■ **Your assignment**
Every line below that holds the word "middle" counts once; please tally them and give only the total.

■ **Available records**
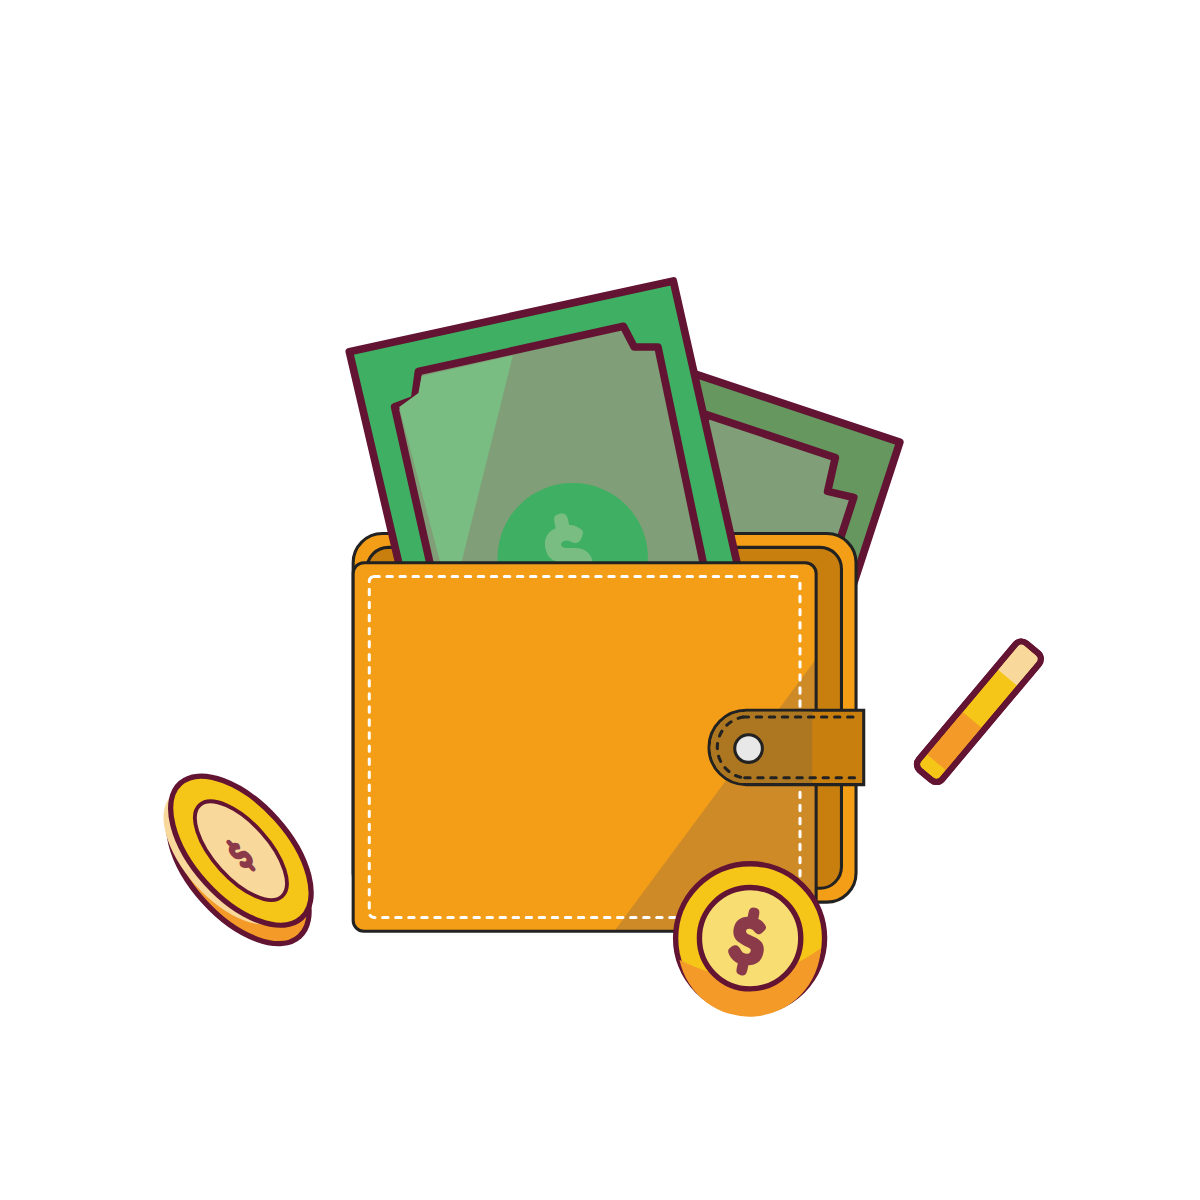
<!DOCTYPE html>
<html lang="en">
<head>
<meta charset="utf-8">
<title>Wallet with Cash and Coins</title>
<link rel="stylesheet" href="https://fonts.googleapis.com/css2?family=Fredoka:wght@700&display=swap">
<style>
  :root {
    --bg: #ffffff;
    --ink: #621432;
    --line: #222222;
    --bill: #3fb063;
    --bill-dark: #65975f;
    --bill-panel: #809e77;
    --bill-light: #79bd82;
    --bill-edge: #bfe3c4;
    --leather: #f39e16;
    --leather-dark: #c97f0e;
    --leather-shade: #cf8a28;
    --strap-shade: #ad7621;
    --gold: #f5c518;
    --gold-pale: #f7dd72;
    --gold-cream: #f9d89c;
    --gold-deep: #f39a28;
    --symbol: #8b3a4a;
    --snap: #e8e8e8;
  }
  html, body { margin: 0; padding: 0; overflow: hidden; background: var(--bg); }
  .artboard { width: 1200px; height: 1200px; display: block; }
  .coin-symbol { font-family: 'Fredoka', sans-serif; font-weight: 700; fill: var(--symbol); }
</style>
</head>
<body>
<svg class="artboard" viewBox="0 0 1563 1563" xmlns="http://www.w3.org/2000/svg">
  <defs>
    <clipPath id="wallet-front-clip">
      <rect x="460" y="733" width="603" height="480" rx="14"/>
    </clipPath>
  </defs>

  <!-- back banknote -->
  <g id="back-banknote" stroke="var(--ink)" stroke-width="10" stroke-linejoin="round">
    <polygon points="905,487 1172,576 1058,925 790,835" fill="var(--bill-dark)"/>
    <polygon points="920,540 1088,596 1078,640 1112,648 1030,900 860,840" fill="var(--bill-panel)"/>
  </g>

  <!-- wallet back flap -->
  <g id="wallet-back" stroke="var(--line)" stroke-width="4">
    <rect x="460" y="695" width="655" height="480" rx="38" fill="var(--leather)"/>
    <rect x="478" y="713" width="618" height="444" rx="28" fill="var(--leather-dark)"/>
  </g>

  <!-- front banknote -->
  <g id="front-banknote" stroke="var(--ink)" stroke-width="10" stroke-linejoin="round">
    <polygon points="455,458 877,366 975,800 535,800" fill="var(--bill)"/>
    <polygon points="545,484 812,425 826,452 857,452 930,800 575,800 514,530 540,520" fill="var(--bill-panel)"/>
    <polygon points="549,490 668,463 598,745 578,750 520,530 545,512" fill="var(--bill-light)" stroke="none"/>
    <circle cx="746" cy="727" r="98" fill="var(--bill)" stroke="none"/>
    <text x="742" y="770" class="coin-symbol" font-size="140" fill="var(--bill-light)" stroke="none" text-anchor="middle" transform="rotate(-12 742 730)" style="fill:var(--bill-light)">$</text>
  </g>

  <!-- wallet front -->
  <g id="wallet-front">
    <rect x="460" y="733" width="603" height="480" rx="14" fill="var(--leather)"/>
    <polygon points="800,1213 1063,858 1063,1213" fill="var(--leather-shade)" clip-path="url(#wallet-front-clip)"/>
    <rect x="460" y="733" width="603" height="480" rx="14" fill="none" stroke="var(--line)" stroke-width="4"/>
    <rect x="481" y="751" width="561" height="444" rx="6" fill="none" stroke="#ffffff" stroke-width="4" stroke-dasharray="7 10" stroke-linecap="round"/>
  </g>

  <!-- clasp strap -->
  <g id="clasp">
    <path d="M972 925 H1125 V1022 H972 A48.5 48.5 0 0 1 972 925 Z" fill="var(--leather-dark)" stroke="var(--line)" stroke-width="4"/>
    <path d="M972 927 H1058 V1020 H972 A46.5 46.5 0 0 1 972 927 Z" fill="var(--strap-shade)"/>
    <path d="M968 934 H1118 M970 1013 H1118" stroke="var(--line)" stroke-width="4" stroke-dasharray="7 10" stroke-linecap="round"/>
    <path d="M968 934 A40 40 0 0 0 968 1013" fill="none" stroke="var(--line)" stroke-width="4" stroke-dasharray="7 10" stroke-linecap="round"/>
    <circle cx="975" cy="975" r="18" fill="var(--snap)" stroke="var(--line)" stroke-width="4"/>
  </g>

  <!-- front coin -->
  <g id="front-coin" stroke="var(--ink)" stroke-width="7">
    <circle cx="977" cy="1222" r="97" fill="var(--gold)"/>
    <path d="M885 1250 A93 93 0 0 0 1069 1235 Q980 1300 885 1250 Z" fill="var(--gold-deep)" stroke="none"/>
    <circle cx="977" cy="1222" r="66" fill="var(--gold-pale)"/>
    <text x="975" y="1262" class="coin-symbol" font-size="110" text-anchor="middle" stroke="none" transform="rotate(12 975 1222)">$</text>
  </g>

  <!-- tilted coin on the left -->
  <g id="tilted-coin" transform="translate(312 1115) rotate(-42)" stroke="var(--ink)" stroke-width="7">
    <ellipse cx="-12" cy="12" rx="62" ry="118" fill="var(--gold-deep)"/>
    <ellipse cx="-12" cy="-10" rx="56" ry="108" fill="var(--gold-cream)" stroke="none"/>
    <ellipse cx="6" cy="-4" rx="62" ry="118" fill="var(--gold)"/>
    <ellipse cx="6" cy="-4" rx="36" ry="80" fill="var(--gold-cream)" stroke-width="5"/>
    <text x="6" y="22" class="coin-symbol" font-size="66" text-anchor="middle" stroke="none" transform="scale(0.7 1)" style="transform-box:fill-box">$</text>
  </g>

  <!-- coin seen edge-on -->
  <g id="edge-coin" transform="translate(1275 927) rotate(40)" stroke="var(--ink)" stroke-width="8">
    <rect x="-20" y="-108" width="40" height="216" rx="10" fill="var(--gold)"/>
    <rect x="-16" y="-104" width="32" height="46" fill="var(--gold-cream)" stroke="none"/>
    <rect x="-16" y="14" width="32" height="72" fill="var(--gold-deep)" stroke="none"/>
    <rect x="-20" y="-108" width="40" height="216" rx="10" fill="none"/>
  </g>
</svg>
</body>
</html>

■ **Expected answer**
3